What is needed: Take from the data every line in which the word "cellsPerUnit" is found.

Stored items from a collection
BEGIN

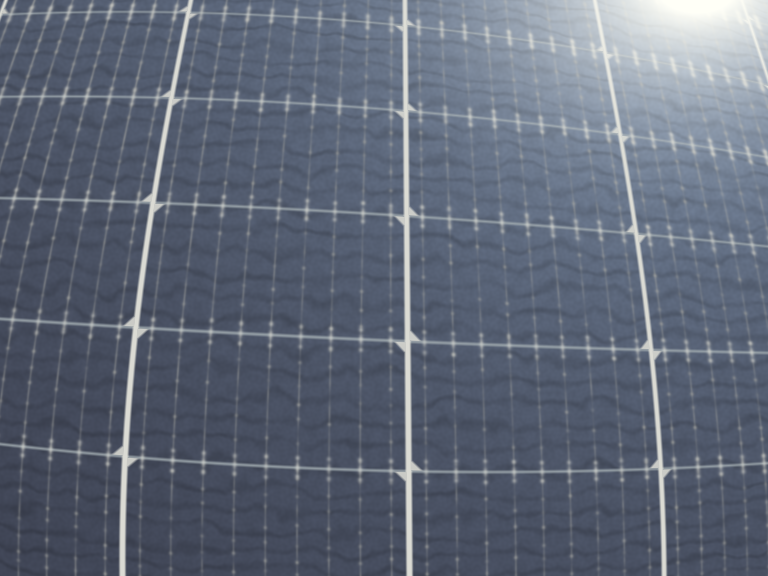
A Shadertoy shader for this texture:

```glsl
// Solar panel seen through a wide lens: a bent grid of half-cut cells with white gaps,
// corner notches, nine soldered busbars per cell, wavy dark ripples and a sun glare.
// Curved cell coordinates come from polynomials; strokes use distances in canvas heights.

const float BUSBARS = 9.15;        // busbar pitch per cell, with a small side margin
const float BEADS = 7.0;           // solder beads along each busbar
const float RIPPLES = 5.5;         // dark ripples per cell
const float LAST_ROW = 4.0;        // lowest visible row gap
const float SOFTNESS = 0.0028;     // edge blur, in canvas heights
const float COLUMN_GAP = 0.0108;   // half width, in cell widths
const float ROW_GAP = 0.0108;      // half width, in cell heights
const float BUS_RADIUS = 0.0023;   // soft radius of a busbar, in canvas heights
const float BEAD_RADIUS = 0.0042;  // soft radius of a solder bead
const float NOTCH = 0.108;         // corner notch reach, in cell heights
const float CELL_ASPECT = 2.1;
const vec2 SUN = vec2(1.21, 1.02);
const vec3 CELL_DARK = vec3(0.220, 0.235, 0.295);
const vec3 CELL_HAZE = vec3(0.495, 0.570, 0.670);
const vec3 GAP_WHITE = vec3(0.86, 0.86, 0.83);
const vec3 ROW_SILVER = vec3(0.62, 0.66, 0.68);
const vec3 BUS_SILVER = vec3(0.65, 0.65, 0.63);
const vec3 SUN_WHITE = vec3(1.0, 1.0, 0.97);

float hash(vec2 p) {
    vec3 q = fract(p.xyx * 0.1031);
    q += dot(q, q.yzx + 33.33);
    return fract((q.x + q.y) * q.z);
}

float cornerSlope(vec2 corner, vec2 offset) {
    float angle = 6.2832 * hash(corner);
    return dot(vec2(cos(angle), sin(angle)), offset);
}

float gradientNoise(vec2 p) {
    vec2 i = floor(p), f = fract(p);
    vec2 w = f * f * f * (f * (f * 6.0 - 15.0) + 10.0);
    vec2 e = vec2(1.0, 0.0);
    float low = mix(cornerSlope(i, f), cornerSlope(i + e, f - e), w.x);
    float high = mix(cornerSlope(i + e.yx, f - e.yx), cornerSlope(i + 1.0, f - 1.0), w.x);
    return mix(low, high, w.y);
}

float stroke(float dist, float halfWidth) {
    return 1.0 - smoothstep(halfWidth - SOFTNESS, halfWidth + SOFTNESS, dist);
}

float glow(float dist, float radius) {
    return exp(-dist * dist / (radius * radius));
}

// Canvas point to (column, row); whole numbers lie on the gaps, rows count downward.
vec2 panelCoord(vec2 p) {
    float t = p.y * p.y;
    float x = (p.x - 0.711 + 0.008 * p.y) * (0.747 + t * (0.22 + 0.035 * t));
    float column = x * (2.736 + x * (0.531 + x * 1.07));
    x = p.x - 0.705;
    float y = (1.0 - p.y - x * (0.104 + 0.1123 * x)) / (1.0 - x * (0.103 + 0.219 * x));
    float row = -0.345 + y * (7.966 + y * (-5.683 + y * 2.98));
    return vec2(column, row);
}

void mainImage(out vec4 fragColor, in vec2 fragCoord) {
    vec2 p = fragCoord / iResolution.y;
    vec2 cell = panelCoord(p);
    vec2 dx = dFdx(cell), dy = dFdy(cell);
    vec2 cellsPerUnit = iResolution.y * sqrt(dx * dx + dy * dy);

    // Cell surface: haze toward the sun, ripples and mottling
    float sunDist = length(p - SUN);
    float haze = exp(-1.4 * sunDist) + 0.17 * p.y * p.y;
    vec3 color = mix(CELL_DARK, CELL_HAZE, min(haze, 1.0));
    float wander = gradientNoise(vec2(p.x * 14.0, cell.y * 3.0))
                 + 0.4 * gradientNoise(vec2(p.x * 38.0, cell.y * 6.0));
    float phase = cell.y * RIPPLES + 0.7 * wander;
    float ripple = smoothstep(0.22, 0.5, abs(fract(phase) - 0.5));
    float patchiness = 0.75 + 0.7 * gradientNoise(vec2(p.x * 9.0, cell.y * 3.0 + 20.0));
    color *= 1.0 - 0.13 * ripple * patchiness;
    color *= 1.0 + 0.05 * gradientNoise(p * 45.0) + 0.05 * gradientNoise(p * 140.0);

    // Offsets from the nearest gaps
    vec2 gap = vec2(round(cell.x), min(round(cell.y), LAST_ROW));
    vec2 offset = cell - gap;
    vec2 dist = abs(offset) / cellsPerUnit;

    // Busbars, worn along their length, with uneven solder beads
    float across = fract(cell.x) - 0.5;
    float bar = clamp(round(across * BUSBARS), -4.0, 4.0);
    float barDist = abs(across - bar / BUSBARS) / cellsPerUnit.x;
    float barId = floor(cell.x) * 9.0 + bar;
    float wear = 0.20 + 0.30 * gradientNoise(vec2(barId * 3.7, cell.y * 8.0));
    wear += 0.25 * smoothstep(0.7, 0.0, p.x) * p.y;
    color = mix(color, BUS_SILVER, max(wear, 0.07) * glow(barDist, BUS_RADIUS));
    float beadRow = cell.y * BEADS;
    vec2 beadId = vec2(barId + 60.0, floor(beadRow) + 40.0);
    float beadCenter = 0.5 + 0.4 * (hash(beadId + 7.0) - 0.5);
    float beadDist = (fract(beadRow) - beadCenter) / BEADS / cellsPerUnit.y;
    float bead = glow(length(vec2(barDist, beadDist)), 0.85 * BEAD_RADIUS);
    color = mix(color, BUS_SILVER, 0.55 * hash(beadId) * bead);

    // Row gaps, short ribbon ticks crossing them and bead pairs beside them
    color = mix(color, ROW_SILVER, 0.85 * stroke(dist.y, ROW_GAP / cellsPerUnit.y));
    float sparkle = 0.4 * exp(-2.5 * sunDist);
    float tickGlow = 0.50 + 0.25 * hash(vec2(barId + 80.0, gap.y + 9.0)) + sparkle;
    float tick = glow(barDist, 0.0040) * glow(dist.y, 0.0080);
    color = mix(color, GAP_WHITE, min(0.75 * tickGlow * tick, 1.0));
    float lobe = 0.068 + 0.02 * hash(vec2(barId + 31.0, gap.y + 5.0 + step(0.0, offset.y)));
    float pairDist = length(vec2(barDist, dist.y - lobe / cellsPerUnit.y));
    color = mix(color, GAP_WHITE, min(0.62 * tickGlow * glow(pairDist, BEAD_RADIUS), 1.0));

    // Column gaps with notches on alternating diagonals
    float columnGap = stroke(dist.x, COLUMN_GAP / cellsPerUnit.x);
    float diagonal = mod(gap.x, 2.0) < 0.5 ? -1.0 : 1.0;
    float side = step(0.0, offset.x * offset.y * diagonal);
    float reach = abs(offset.x) * CELL_ASPECT + abs(offset.y) - NOTCH;
    float notch = side * stroke(0.7 * reach / cellsPerUnit.y, 0.0);
    notch *= smoothstep(0.0, SOFTNESS, dist.y);
    color = mix(color, GAP_WHITE, max(columnGap, 0.88 * notch));

    // Sun glare: a hot core inside a wide veil
    float sunReach = length((p - SUN) * vec2(0.75, 1.2));
    float glare = 1.0 * exp(-9.0 * sunReach) + 0.38 * exp(-14.0 * sunReach * sunReach);
    color = mix(color, SUN_WHITE, min(glare, 1.0));
    fragColor = vec4(color, 1.0);
}
```
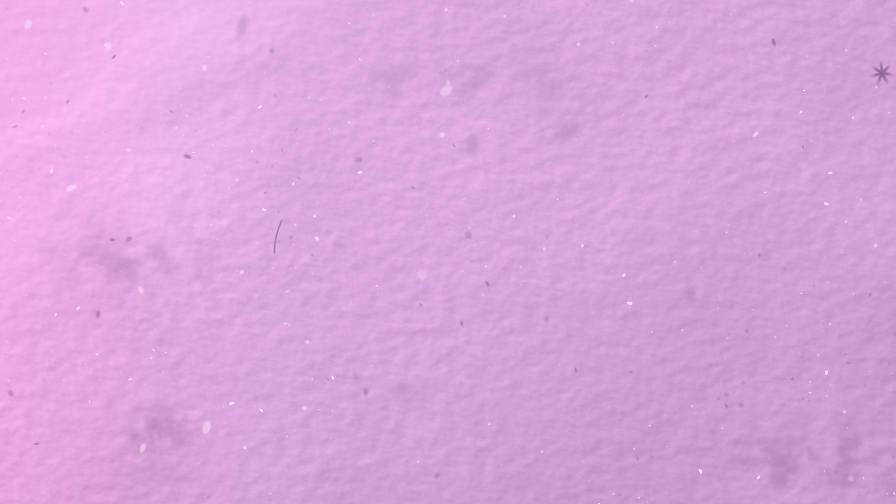
Reproduce this texture procedurally as a Shadertoy shader.

```glsl
// Dusty lilac plaster: fine relief, pale glints, dark pits, soft stains and a stray fibre.

const vec3 SHADE = vec3(0.74, 0.55, 0.75);
const vec3 LIGHT = vec3(0.93, 0.72, 0.94);
const vec3 GLINT = vec3(1.0, 0.91, 1.0);
const vec3 SOOT  = vec3(0.48, 0.33, 0.50);
const vec3 BLUSH = vec3(0.03, -0.025, -0.005);

// Two random values per lattice point
vec2 hash2(vec2 p) {
    vec3 q = fract(p.xyx * vec3(0.1031, 0.1030, 0.0973));
    q += dot(q, q.yzx + 33.33);
    return fract((q.xx + q.yz) * q.zy);
}

vec2 rotate(vec2 p, float angle) {
    float c = cos(angle), s = sin(angle);
    return vec2(c * p.x + s * p.y, c * p.y - s * p.x);
}

float noise(vec2 p) {
    vec2 cell = floor(p), f = fract(p);
    f = f * f * (3.0 - 2.0 * f);
    float low  = mix(hash2(cell).x, hash2(cell + vec2(1, 0)).x, f.x);
    float high = mix(hash2(cell + vec2(0, 1)).x, hash2(cell + vec2(1, 1)).x, f.x);
    return mix(low, high, f.y);
}

float fbm(vec2 p, int octaves) {
    float sum = 0.0, gain = 0.5;
    for (int i = 0; i < octaves; i++) {
        sum += gain * noise(p);
        p = rotate(p, 0.6) * 2.03 + 17.0;
        gain *= 0.5;
    }
    return sum;
}

// Height difference along the light direction
float relief(vec2 p, float freq) {
    vec2 q = p * freq * vec2(0.8, 1.15);
    return fbm(q, 3) - fbm(q + vec2(0.35, -0.5), 3);
}

// Scattered, randomly turned ellipses; returns coverage
float chips(vec2 p, float freq, float density, float radius, float blur, float seed) {
    vec2 cell = floor(p * freq);
    float cover = 0.0;
    for (int y = -1; y <= 1; y++)
    for (int x = -1; x <= 1; x++) {
        vec2 id = cell + vec2(x, y);
        vec2 place = hash2(id + seed);
        vec2 kind = hash2(id + seed + 71.0);
        vec2 d = rotate(p - (id + place) / freq, kind.y * 6.283);
        d.y *= 1.0 + 1.2 * place.x;
        float size = radius * mix(0.35, 1.0, place.y * place.y);
        float shape = 1.0 - smoothstep(size - blur, size + blur, length(d));
        cover = max(cover, shape * step(kind.x, density) * mix(0.45, 1.0, place.x));
    }
    return cover;
}

// Broken, cloudy stain around a centre
float stain(vec2 p, vec2 centre, vec2 extent) {
    vec2 d = (p - centre) / extent;
    return exp(-dot(d, d)) * smoothstep(0.3, 0.65, fbm(p * 22.0, 3));
}

// Thin bowed vertical hair
float fibre(vec2 p, vec2 centre, float halfLength, float bow, float px) {
    vec2 d = p - centre;
    float s = d.y / halfLength;
    float across = abs(d.x - bow * s * (1.0 + 0.6 * s));
    return (1.0 - smoothstep(0.0, px + 0.0012, across)) * (1.0 - smoothstep(0.85, 1.0, abs(s)));
}

// Small ragged star of dark filaments
float burst(vec2 p, vec2 centre, float radius) {
    vec2 d = p - centre;
    float rays = 0.5 + 0.5 * cos(atan(d.y, d.x) * 7.0 + 1.0);
    return 1.0 - smoothstep(0.15, 1.0, length(d) / (radius * mix(0.4, 1.0, rays)));
}

void mainImage(out vec4 fragColor, in vec2 fragCoord) {
    vec2 p = fragCoord / iResolution.y;
    float px = 1.0 / iResolution.y;
    float aspect = iResolution.x / iResolution.y;
    vec2 uv = vec2(p.x / aspect, p.y);

    // Broad light from the upper left, with cloudy drift
    float tone = 0.70 - 0.46 * uv.x + 0.29 * uv.y;
    tone += 0.42 * (fbm(p * 3.2 + 5.0, 3) - 0.44);

    // Brushed diagonal streaks
    float corner = smoothstep(0.55, 0.0, uv.x) * smoothstep(0.45, 0.8, uv.y);
    vec2 brushed = rotate(p, 0.43) * vec2(1.3, 14.0);
    tone += 0.3 * corner * (noise(brushed) - 0.45);

    // Grainy surface, smoother in the bright corner
    float rough = mix(0.55, 1.0, smoothstep(0.0, 0.7, uv.x + 0.7 * (1.0 - uv.y)));
    tone += rough * (0.48 * relief(p, 48.0) + 0.26 * relief(p + 3.0, 100.0));
    vec3 color = SHADE + (LIGHT - SHADE) * clamp(tone, -0.25, 1.15);
    color += BLUSH * smoothstep(0.3, 0.0, uv.x);

    // Stains and smudges
    float dirt = 0.32 * stain(p, vec2(aspect - 0.16, 0.08), vec2(0.17, 0.07));
    dirt += 0.2 * stain(p, vec2(0.28, 0.48), vec2(0.15, 0.08));
    dirt += 0.28 * stain(p, vec2(0.31, 0.14), vec2(0.08, 0.07));
    dirt += 0.2 * stain(p, vec2(0.88, 0.84), vec2(0.22, 0.03));
    dirt += 0.22 * chips(p, 4.0, 0.2, 0.026, 0.014, 11.0);

    // Pits, hair and filaments
    float cluster = smoothstep(0.3, 0.65, fbm(p * 4.0 + 31.0, 2));
    dirt = max(dirt, 0.55 * chips(p, 13.0, 0.13, 0.008, 0.003 + px * 0.5, 23.0));
    dirt = max(dirt, 0.36 * cluster * chips(p, 32.0, 0.2, 0.005, 0.002 + px * 0.5, 37.0));
    dirt = max(dirt, 0.55 * fibre(p, vec2(0.548, 0.53), 0.036, 0.008, px));
    dirt = max(dirt, 0.75 * burst(p, vec2(aspect - 0.028, 0.855), 0.03));
    color = mix(color, SOOT, dirt);

    // Pale flakes and tiny glints
    float flakes = 0.65 * chips(p, 6.0, 0.11, 0.014, 0.004, 53.0);
    float glints = chips(p, 15.0, 0.2, 0.0055, px * 0.7, 67.0);
    float dust = (0.25 + 0.6 * cluster) * chips(p, 36.0, 0.2, 0.0032, px * 0.7, 83.0);
    color = mix(color, GLINT, max(flakes, max(glints, dust)));

    fragColor = vec4(color, 1.0);
}
```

END

Written solution:
    vec2 cellsPerUnit = iResolution.y * sqrt(dx * dx + dy * dy);
    vec2 dist = abs(offset) / cellsPerUnit;
    float barDist = abs(across - bar / BUSBARS) / cellsPerUnit.x;
    float beadDist = (fract(beadRow) - beadCenter) / BEADS / cellsPerUnit.y;
    color = mix(color, ROW_SILVER, 0.85 * stroke(dist.y, ROW_GAP / cellsPerUnit.y));
    float pairDist = length(vec2(barDist, dist.y - lobe / cellsPerUnit.y));
    float columnGap = stroke(dist.x, COLUMN_GAP / cellsPerUnit.x);
    float notch = side * stroke(0.7 * reach / cellsPerUnit.y, 0.0);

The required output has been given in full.